Pictures paired with source code:
[Start of section]

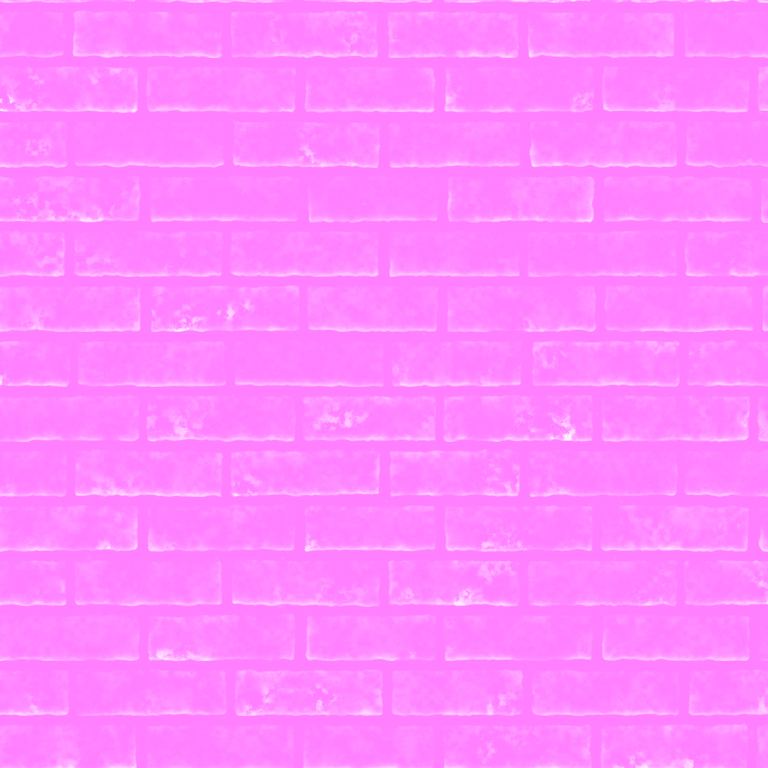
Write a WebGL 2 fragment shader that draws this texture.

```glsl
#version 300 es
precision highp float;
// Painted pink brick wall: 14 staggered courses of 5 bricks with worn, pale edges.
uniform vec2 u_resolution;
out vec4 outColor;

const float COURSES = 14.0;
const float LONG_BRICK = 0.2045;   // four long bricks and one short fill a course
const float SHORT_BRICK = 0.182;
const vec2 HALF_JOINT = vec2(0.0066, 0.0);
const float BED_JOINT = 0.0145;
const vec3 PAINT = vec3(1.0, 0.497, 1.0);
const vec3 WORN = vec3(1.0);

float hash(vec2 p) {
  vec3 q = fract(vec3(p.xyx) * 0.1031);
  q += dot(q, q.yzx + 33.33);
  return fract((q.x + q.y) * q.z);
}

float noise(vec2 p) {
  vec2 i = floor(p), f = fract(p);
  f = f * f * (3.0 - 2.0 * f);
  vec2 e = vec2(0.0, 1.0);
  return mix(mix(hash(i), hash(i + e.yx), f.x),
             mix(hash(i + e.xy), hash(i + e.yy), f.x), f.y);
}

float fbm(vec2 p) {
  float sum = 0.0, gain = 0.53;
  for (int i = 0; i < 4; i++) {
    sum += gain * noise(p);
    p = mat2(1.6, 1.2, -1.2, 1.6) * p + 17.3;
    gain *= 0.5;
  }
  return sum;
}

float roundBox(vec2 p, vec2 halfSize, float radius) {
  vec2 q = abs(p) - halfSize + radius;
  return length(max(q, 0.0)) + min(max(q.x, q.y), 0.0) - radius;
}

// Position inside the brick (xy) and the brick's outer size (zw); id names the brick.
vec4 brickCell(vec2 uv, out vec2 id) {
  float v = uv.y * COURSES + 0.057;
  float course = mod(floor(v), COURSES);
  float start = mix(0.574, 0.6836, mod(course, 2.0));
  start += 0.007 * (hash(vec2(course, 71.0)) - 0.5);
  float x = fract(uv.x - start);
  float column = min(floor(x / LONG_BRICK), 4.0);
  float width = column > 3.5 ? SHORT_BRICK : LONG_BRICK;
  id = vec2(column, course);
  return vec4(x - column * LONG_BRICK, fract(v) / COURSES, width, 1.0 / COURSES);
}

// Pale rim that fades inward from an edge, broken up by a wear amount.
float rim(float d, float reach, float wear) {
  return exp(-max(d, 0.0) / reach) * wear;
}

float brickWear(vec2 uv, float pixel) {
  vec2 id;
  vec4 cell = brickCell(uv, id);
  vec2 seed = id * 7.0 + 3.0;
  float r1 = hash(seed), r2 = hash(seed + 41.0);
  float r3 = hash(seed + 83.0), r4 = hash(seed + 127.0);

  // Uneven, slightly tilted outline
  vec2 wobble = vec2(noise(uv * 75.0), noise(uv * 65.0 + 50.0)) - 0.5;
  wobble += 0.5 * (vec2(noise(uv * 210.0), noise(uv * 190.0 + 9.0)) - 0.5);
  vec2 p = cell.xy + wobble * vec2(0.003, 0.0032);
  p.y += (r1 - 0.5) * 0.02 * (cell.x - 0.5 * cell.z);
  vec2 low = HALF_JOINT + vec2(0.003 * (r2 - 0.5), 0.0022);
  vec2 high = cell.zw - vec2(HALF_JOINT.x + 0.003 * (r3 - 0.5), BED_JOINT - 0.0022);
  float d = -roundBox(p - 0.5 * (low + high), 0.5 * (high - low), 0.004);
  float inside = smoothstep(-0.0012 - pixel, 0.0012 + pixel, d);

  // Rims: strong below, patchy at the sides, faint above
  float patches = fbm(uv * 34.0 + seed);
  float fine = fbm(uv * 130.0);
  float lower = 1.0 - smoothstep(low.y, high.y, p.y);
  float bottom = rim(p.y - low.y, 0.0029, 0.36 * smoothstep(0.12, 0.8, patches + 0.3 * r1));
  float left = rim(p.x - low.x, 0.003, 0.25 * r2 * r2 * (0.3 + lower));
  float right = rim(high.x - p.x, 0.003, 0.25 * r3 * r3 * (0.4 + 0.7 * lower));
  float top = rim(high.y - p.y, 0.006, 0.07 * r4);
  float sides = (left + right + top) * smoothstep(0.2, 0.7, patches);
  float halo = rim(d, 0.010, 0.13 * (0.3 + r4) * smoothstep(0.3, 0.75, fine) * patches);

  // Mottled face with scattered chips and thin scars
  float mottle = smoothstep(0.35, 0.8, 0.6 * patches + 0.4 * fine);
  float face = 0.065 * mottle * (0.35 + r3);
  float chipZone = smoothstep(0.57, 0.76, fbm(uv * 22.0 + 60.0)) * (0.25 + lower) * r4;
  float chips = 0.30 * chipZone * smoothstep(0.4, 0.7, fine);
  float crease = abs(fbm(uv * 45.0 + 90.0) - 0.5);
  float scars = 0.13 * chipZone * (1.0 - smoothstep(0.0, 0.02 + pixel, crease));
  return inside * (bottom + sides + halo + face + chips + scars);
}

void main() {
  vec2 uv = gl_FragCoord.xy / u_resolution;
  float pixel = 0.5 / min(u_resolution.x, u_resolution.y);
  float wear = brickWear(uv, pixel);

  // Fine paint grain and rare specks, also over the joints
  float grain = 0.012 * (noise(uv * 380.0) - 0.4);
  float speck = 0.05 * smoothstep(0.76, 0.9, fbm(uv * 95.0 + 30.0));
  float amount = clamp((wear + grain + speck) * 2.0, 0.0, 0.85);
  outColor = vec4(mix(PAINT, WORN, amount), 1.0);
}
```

[End of section]

Assignment: Find each line in the records above that contains "radius", and copy it.

Expected answer:
float roundBox(vec2 p, vec2 halfSize, float radius) {
  vec2 q = abs(p) - halfSize + radius;
  return length(max(q, 0.0)) + min(max(q.x, q.y), 0.0) - radius;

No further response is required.